Content starts
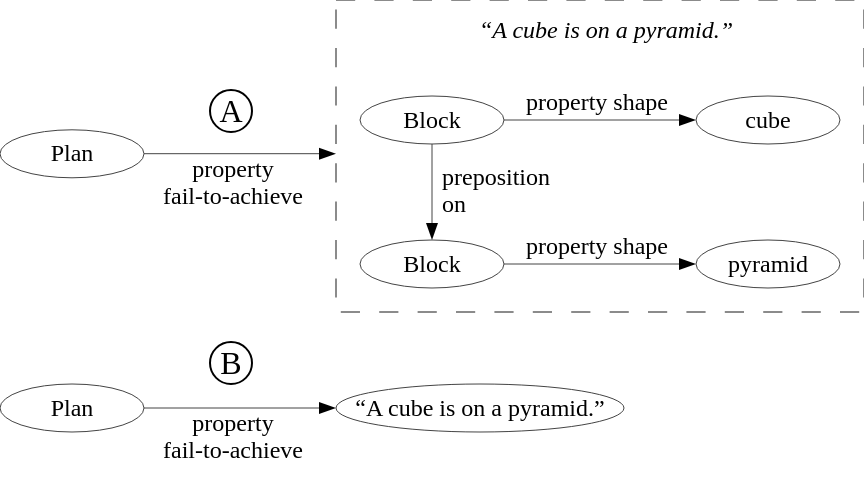
<!DOCTYPE html>
<html lang="en">
<head>
<meta charset="utf-8">
<title>Plan property graphs</title>
<style>
:root { --ink: #000; --line: #444; --frame: #666; --paper: #fff; }
* { box-sizing: border-box; }
html, body { margin: 0; background: var(--paper); overflow: hidden; }
.diagram {
  position: relative; width: 864px; height: 480px; overflow: hidden;
  color: var(--ink);
  font: 24px/27px "Liberation Serif", "Times New Roman", serif;
  white-space: nowrap;
}
.connectors { position: absolute; inset: 0; display: block; }
.node, .badge, .label { position: absolute; margin: 0; }
.node, .badge {
  display: flex; align-items: center; justify-content: center;
  border-radius: 50%;
}
.node { width: 144px; height: 48px; }
.badge { width: 44px; height: 44px; border: 2px solid var(--ink); font-size: 32px; }
.label { text-align: center; transform: translateX(-50%); }
.label.side { text-align: left; transform: none; }
.statement { font-style: italic; font-weight: normal; }
.plan-a { left: 0; top: 129px; }
.block-top { left: 360px; top: 96px; }
.cube { left: 696px; top: 96px; }
.block-bottom { left: 360px; top: 240px; }
.pyramid { left: 696px; top: 240px; }
.plan-b { left: 0; top: 384px; }
.quote { left: 336px; top: 384px; width: 288px; }
</style>
</head>
<body>
<main class="diagram">
  <svg class="connectors" width="864" height="480" viewBox="0 0 864 480" aria-hidden="true">
    <defs>
      <polygon id="arrowhead" points="0,0 -17,-6 -17,6" fill="var(--ink)"/>
      <ellipse id="oval" rx="72" ry="24"/>
    </defs>
    <rect x="336" width="528" height="312" fill="none" stroke="var(--frame)" stroke-width="1.5" stroke-dasharray="19.2"/>
    <g fill="none" stroke="var(--line)">
      <use href="#oval" x="72" y="153.8"/>
      <use href="#oval" x="432" y="120"/>
      <use href="#oval" x="768" y="120"/>
      <use href="#oval" x="432" y="264"/>
      <use href="#oval" x="768" y="264"/>
      <use href="#oval" x="72" y="408"/>
      <ellipse cx="480" cy="408" rx="144" ry="24"/>
      <line x1="144" y1="153.7" x2="320" y2="153.7"/>
      <line x1="504" y1="120" x2="680" y2="120"/>
      <line x1="432" y1="144" x2="432" y2="224"/>
      <line x1="504" y1="264" x2="680" y2="264"/>
      <line x1="144" y1="408" x2="320" y2="408"/>
    </g>
    <use href="#arrowhead" x="336" y="153.7"/>
    <use href="#arrowhead" x="696" y="120"/>
    <use href="#arrowhead" transform="translate(432 240) rotate(90)"/>
    <use href="#arrowhead" x="696" y="264"/>
    <use href="#arrowhead" x="336" y="408"/>
  </svg>

  <section aria-label="Graph A">
    <div class="badge" style="left:209px;top:89px">A</div>
    <div class="node plan-a">Plan</div>
    <p class="label" style="left:233px;top:156px">property<br>fail-to-achieve</p>
    <p class="label statement" style="left:606px;top:17px">“A cube is on a pyramid.”</p>
    <div class="node block-top">Block</div>
    <p class="label" style="left:597px;top:89px">property shape</p>
    <div class="node cube">cube</div>
    <p class="label side" style="left:442px;top:164px">preposition<br>on</p>
    <div class="node block-bottom">Block</div>
    <p class="label" style="left:597px;top:233px">property shape</p>
    <div class="node pyramid">pyramid</div>
  </section>

  <section aria-label="Graph B">
    <div class="badge" style="left:209px;top:341px">B</div>
    <div class="node plan-b">Plan</div>
    <p class="label" style="left:233px;top:410px">property<br>fail-to-achieve</p>
    <div class="node quote">“A cube is on a pyramid.”</div>
  </section>
</main>
</body>
</html>
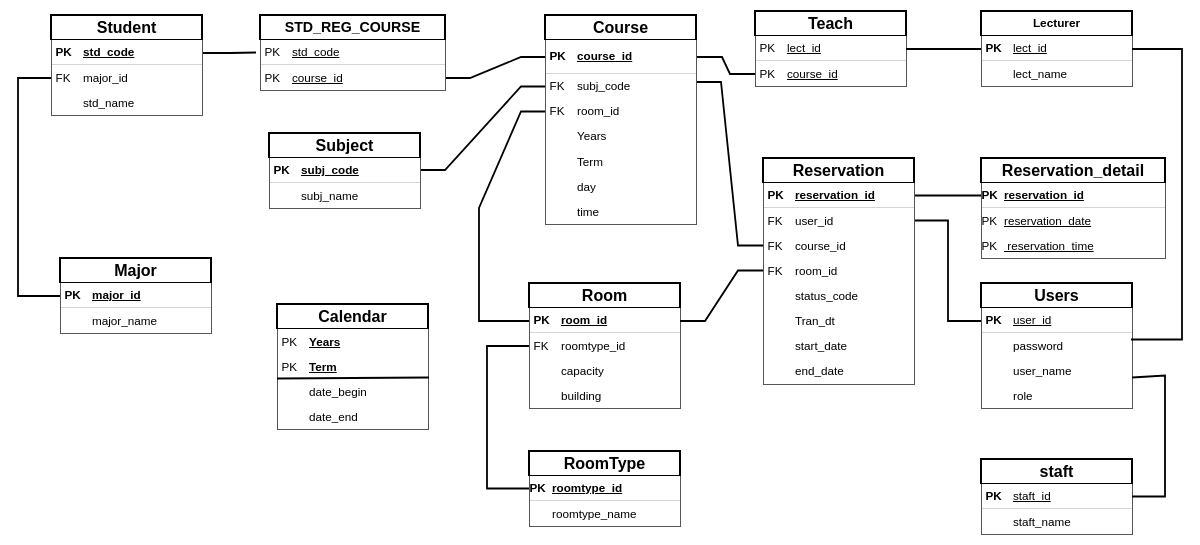
<!DOCTYPE html>
<html lang="en">
<head>
<meta charset="utf-8">
<title>Course and room reservation ER diagram</title>
<style>
:root { --ink: #000; --paper: #fff; --frame: #555; --rule: #d4d4d4; }
* { box-sizing: border-box; margin: 0; padding: 0; }
body { width: 1200px; height: 545px; overflow: hidden; background: var(--paper); color: var(--ink); font-family: "Liberation Sans", Arial, sans-serif; }
.diagram { position: relative; width: 1200px; height: 545px; overflow: hidden; }
.links { position: absolute; left: 0; top: 0; fill: none; stroke: var(--ink); stroke-width: 1.8; }
.entity { position: absolute; left: var(--x); top: var(--y); width: var(--w, 153px); }
.entity h2 { height: 26px; display: flex; align-items: center; justify-content: center; border: 2px solid var(--ink); border-bottom-width: 1px; font-size: 16px; line-height: 1; }
.entity ul { list-style: none; margin: 0 0.5px; border: 1px solid var(--frame); border-top: 0; }
.entity li { display: flex; align-items: center; height: 25.1px; font-size: 11.7px; line-height: 1; white-space: nowrap; padding-left: var(--pad, 4px); }
.entity li:first-child { border-bottom: 1px solid var(--rule); }
.entity .key { flex: none; width: var(--key, 27.5px); }
.entity u { text-underline-offset: 1px; }
.primary { font-weight: bold; }
.tight { --pad: 0px; --key: 22.5px; }
.medium h2 { font-size: 14.2px; }
.small h2 { font-size: 11.8px; }
#course li:first-child { height: 33.6px; }
#calendar li:first-child { border-bottom: 0; }
</style>
</head>
<body>
<main class="diagram">

<section class="entity" id="student" style="--x:50px;--y:14px">
<h2>Student</h2>
<ul>
<li class="primary"><span class="key">PK</span><u>std_code</u></li>
<li><span class="key">FK</span>major_id</li>
<li><span class="key"></span>std_name</li>
</ul>
</section>

<section class="entity medium" id="registration" style="--x:259px;--y:14px;--w:187px">
<h2>STD_REG_COURSE</h2>
<ul>
<li><span class="key">PK</span><u>std_code</u></li>
<li><span class="key">PK</span><u>course_id</u></li>
</ul>
</section>

<section class="entity" id="course" style="--x:544px;--y:14px">
<h2>Course</h2>
<ul>
<li class="primary"><span class="key">PK</span><u>course_id</u></li>
<li><span class="key">FK</span>subj_code</li>
<li><span class="key">FK</span>room_id</li>
<li><span class="key"></span>Years</li>
<li><span class="key"></span>Term</li>
<li><span class="key"></span>day</li>
<li><span class="key"></span>time</li>
</ul>
</section>

<section class="entity" id="teach" style="--x:754px;--y:10px">
<h2>Teach</h2>
<ul>
<li><span class="key">PK</span><u>lect_id</u></li>
<li><span class="key">PK</span><u>course_id</u></li>
</ul>
</section>

<section class="entity small" id="lecturer" style="--x:980px;--y:10px">
<h2>Lecturer</h2>
<ul>
<li><span class="key primary">PK</span><u>lect_id</u></li>
<li><span class="key"></span>lect_name</li>
</ul>
</section>

<section class="entity" id="subject" style="--x:268px;--y:132px">
<h2>Subject</h2>
<ul>
<li class="primary"><span class="key">PK</span><u>subj_code</u></li>
<li><span class="key"></span>subj_name</li>
</ul>
</section>

<section class="entity" id="major" style="--x:59px;--y:257px">
<h2>Major</h2>
<ul>
<li class="primary"><span class="key">PK</span><u>major_id</u></li>
<li><span class="key"></span>major_name</li>
</ul>
</section>

<section class="entity" id="calendar" style="--x:276px;--y:303px">
<h2>Calendar</h2>
<ul>
<li><span class="key">PK</span><u class="primary">Years</u></li>
<li><span class="key">PK</span><u class="primary">Term</u></li>
<li><span class="key"></span>date_begin</li>
<li><span class="key"></span>date_end</li>
</ul>
</section>

<section class="entity" id="room" style="--x:528px;--y:282px">
<h2>Room</h2>
<ul>
<li class="primary"><span class="key">PK</span><u>room_id</u></li>
<li><span class="key">FK</span>roomtype_id</li>
<li><span class="key"></span>capacity</li>
<li><span class="key"></span>building</li>
</ul>
</section>

<section class="entity tight" id="roomtype" style="--x:528px;--y:450px">
<h2>RoomType</h2>
<ul>
<li class="primary"><span class="key">PK</span><u>roomtype_id</u></li>
<li><span class="key"></span>roomtype_name</li>
</ul>
</section>

<section class="entity" id="reservation" style="--x:762px;--y:157px">
<h2>Reservation</h2>
<ul>
<li class="primary"><span class="key">PK</span><u>reservation_id</u></li>
<li><span class="key">FK</span>user_id</li>
<li><span class="key">FK</span>course_id</li>
<li><span class="key">FK</span>room_id</li>
<li><span class="key"></span>status_code</li>
<li><span class="key"></span>Tran_dt</li>
<li><span class="key"></span>start_date</li>
<li><span class="key"></span>end_date</li>
</ul>
</section>

<section class="entity tight" id="reservation-detail" style="--x:980px;--y:157px;--w:186px">
<h2>Reservation_detail</h2>
<ul>
<li class="primary"><span class="key">PK</span><u>reservation_id</u></li>
<li><span class="key">PK</span><u>reservation_date</u></li>
<li><span class="key">PK</span><u>&nbsp;reservation_time</u></li>
</ul>
</section>

<section class="entity" id="users" style="--x:980px;--y:282px">
<h2>Users</h2>
<ul>
<li><span class="key primary">PK</span><u>user_id</u></li>
<li><span class="key"></span>password</li>
<li><span class="key"></span>user_name</li>
<li><span class="key"></span>role</li>
</ul>
</section>

<section class="entity" id="staff" style="--x:980px;--y:458px">
<h2>staft</h2>
<ul>
<li><span class="key primary">PK</span><u>staft_id</u></li>
<li><span class="key"></span>staft_name</li>
</ul>
</section>

<svg class="links" width="1200" height="545" viewBox="0 0 1200 545" aria-hidden="true">
<polyline points="203,53 230,53 256,52.5"/>
<polyline points="51,78 18,78 18,296 60,296"/>
<polyline points="446,78 470,78 521,57 545,57"/>
<polyline points="421,170 445,170 521,86.5 545,86.5"/>
<polyline points="545,111.5 521,111.5 479,208 479,321 529,321"/>
<polyline points="697,57 722,57 730,74 755,74"/>
<polyline points="697,82 721,82 738,245.5 763,245.5"/>
<polyline points="680,321 705,321 738,270.5 763,270.5"/>
<polyline points="529,346 487,346 487,488.5 529,488.5"/>
<line x1="906" y1="49" x2="981" y2="49"/>
<polyline points="1132,49 1182,49 1182,339.5 1131,339.5"/>
<line x1="915" y1="195.5" x2="981" y2="195.5"/>
<polyline points="915,220.5 948,220.5 948,321 981,321"/>
<polyline points="1132,377.5 1165,375.5 1165,496.5 1132,496.5"/>
<line x1="277" y1="378.5" x2="429" y2="377.5"/>
</svg>
</main>
</body>
</html>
Content ends
• _What you need to do_
How many lines of the records contain "text"? Answer with the number only.

• _Solution for this problem_
3